**** DATA IN THIS EXERCISE

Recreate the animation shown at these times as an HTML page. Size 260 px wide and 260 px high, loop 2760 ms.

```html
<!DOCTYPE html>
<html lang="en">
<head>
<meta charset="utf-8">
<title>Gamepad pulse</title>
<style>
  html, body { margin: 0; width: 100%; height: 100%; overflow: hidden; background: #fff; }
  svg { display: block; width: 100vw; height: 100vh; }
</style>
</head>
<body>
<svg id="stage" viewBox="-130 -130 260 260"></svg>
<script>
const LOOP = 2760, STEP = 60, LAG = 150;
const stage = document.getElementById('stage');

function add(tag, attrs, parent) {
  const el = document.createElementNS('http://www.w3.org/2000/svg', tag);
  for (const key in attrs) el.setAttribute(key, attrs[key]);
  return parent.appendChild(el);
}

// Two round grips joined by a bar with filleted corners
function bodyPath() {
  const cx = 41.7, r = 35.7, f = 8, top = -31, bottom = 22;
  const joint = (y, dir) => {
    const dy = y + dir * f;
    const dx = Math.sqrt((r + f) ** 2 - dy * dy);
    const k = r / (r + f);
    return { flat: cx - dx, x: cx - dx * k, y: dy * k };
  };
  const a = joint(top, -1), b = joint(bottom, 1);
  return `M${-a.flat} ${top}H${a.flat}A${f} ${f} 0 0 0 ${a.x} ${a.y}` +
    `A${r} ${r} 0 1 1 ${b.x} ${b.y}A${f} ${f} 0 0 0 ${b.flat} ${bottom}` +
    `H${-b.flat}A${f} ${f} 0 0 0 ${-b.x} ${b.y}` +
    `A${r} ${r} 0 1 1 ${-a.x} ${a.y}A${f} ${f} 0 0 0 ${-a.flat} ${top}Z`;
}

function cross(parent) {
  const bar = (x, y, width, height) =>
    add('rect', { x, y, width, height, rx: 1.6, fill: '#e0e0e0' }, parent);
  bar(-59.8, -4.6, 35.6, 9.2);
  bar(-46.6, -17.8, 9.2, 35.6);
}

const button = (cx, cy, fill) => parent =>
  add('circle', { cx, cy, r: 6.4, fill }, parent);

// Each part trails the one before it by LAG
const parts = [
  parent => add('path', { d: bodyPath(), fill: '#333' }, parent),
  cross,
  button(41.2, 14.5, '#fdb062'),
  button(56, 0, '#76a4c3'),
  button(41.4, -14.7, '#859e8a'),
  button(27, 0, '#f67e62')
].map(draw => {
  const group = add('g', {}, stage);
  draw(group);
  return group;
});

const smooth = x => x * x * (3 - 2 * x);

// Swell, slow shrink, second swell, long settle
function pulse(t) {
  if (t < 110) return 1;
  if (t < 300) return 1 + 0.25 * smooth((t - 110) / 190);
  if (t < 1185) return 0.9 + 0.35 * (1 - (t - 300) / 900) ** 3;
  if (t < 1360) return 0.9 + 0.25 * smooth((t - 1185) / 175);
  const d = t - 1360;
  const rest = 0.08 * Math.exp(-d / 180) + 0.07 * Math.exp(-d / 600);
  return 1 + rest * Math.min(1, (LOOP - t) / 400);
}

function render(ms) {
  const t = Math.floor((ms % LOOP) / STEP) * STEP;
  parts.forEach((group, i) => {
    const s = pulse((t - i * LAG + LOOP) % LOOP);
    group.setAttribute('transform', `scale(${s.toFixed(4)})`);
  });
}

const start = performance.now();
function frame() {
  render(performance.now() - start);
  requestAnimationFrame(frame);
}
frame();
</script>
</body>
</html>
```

********

▸ PROBLEM DESCRIPTION: Return all the lines shown above, precisely as they stand.

▸ SOLUTION BELOW:
Recreate the animation shown at these times as an HTML page. Size 260 px wide and 260 px high, loop 2760 ms.

```html
<!DOCTYPE html>
<html lang="en">
<head>
<meta charset="utf-8">
<title>Gamepad pulse</title>
<style>
  html, body { margin: 0; width: 100%; height: 100%; overflow: hidden; background: #fff; }
  svg { display: block; width: 100vw; height: 100vh; }
</style>
</head>
<body>
<svg id="stage" viewBox="-130 -130 260 260"></svg>
<script>
const LOOP = 2760, STEP = 60, LAG = 150;
const stage = document.getElementById('stage');

function add(tag, attrs, parent) {
  const el = document.createElementNS('http://www.w3.org/2000/svg', tag);
  for (const key in attrs) el.setAttribute(key, attrs[key]);
  return parent.appendChild(el);
}

// Two round grips joined by a bar with filleted corners
function bodyPath() {
  const cx = 41.7, r = 35.7, f = 8, top = -31, bottom = 22;
  const joint = (y, dir) => {
    const dy = y + dir * f;
    const dx = Math.sqrt((r + f) ** 2 - dy * dy);
    const k = r / (r + f);
    return { flat: cx - dx, x: cx - dx * k, y: dy * k };
  };
  const a = joint(top, -1), b = joint(bottom, 1);
  return `M${-a.flat} ${top}H${a.flat}A${f} ${f} 0 0 0 ${a.x} ${a.y}` +
    `A${r} ${r} 0 1 1 ${b.x} ${b.y}A${f} ${f} 0 0 0 ${b.flat} ${bottom}` +
    `H${-b.flat}A${f} ${f} 0 0 0 ${-b.x} ${b.y}` +
    `A${r} ${r} 0 1 1 ${-a.x} ${a.y}A${f} ${f} 0 0 0 ${-a.flat} ${top}Z`;
}

function cross(parent) {
  const bar = (x, y, width, height) =>
    add('rect', { x, y, width, height, rx: 1.6, fill: '#e0e0e0' }, parent);
  bar(-59.8, -4.6, 35.6, 9.2);
  bar(-46.6, -17.8, 9.2, 35.6);
}

const button = (cx, cy, fill) => parent =>
  add('circle', { cx, cy, r: 6.4, fill }, parent);

// Each part trails the one before it by LAG
const parts = [
  parent => add('path', { d: bodyPath(), fill: '#333' }, parent),
  cross,
  button(41.2, 14.5, '#fdb062'),
  button(56, 0, '#76a4c3'),
  button(41.4, -14.7, '#859e8a'),
  button(27, 0, '#f67e62')
].map(draw => {
  const group = add('g', {}, stage);
  draw(group);
  return group;
});

const smooth = x => x * x * (3 - 2 * x);

// Swell, slow shrink, second swell, long settle
function pulse(t) {
  if (t < 110) return 1;
  if (t < 300) return 1 + 0.25 * smooth((t - 110) / 190);
  if (t < 1185) return 0.9 + 0.35 * (1 - (t - 300) / 900) ** 3;
  if (t < 1360) return 0.9 + 0.25 * smooth((t - 1185) / 175);
  const d = t - 1360;
  const rest = 0.08 * Math.exp(-d / 180) + 0.07 * Math.exp(-d / 600);
  return 1 + rest * Math.min(1, (LOOP - t) / 400);
}

function render(ms) {
  const t = Math.floor((ms % LOOP) / STEP) * STEP;
  parts.forEach((group, i) => {
    const s = pulse((t - i * LAG + LOOP) % LOOP);
    group.setAttribute('transform', `scale(${s.toFixed(4)})`);
  });
}

const start = performance.now();
function frame() {
  render(performance.now() - start);
  requestAnimationFrame(frame);
}
frame();
</script>
</body>
</html>
```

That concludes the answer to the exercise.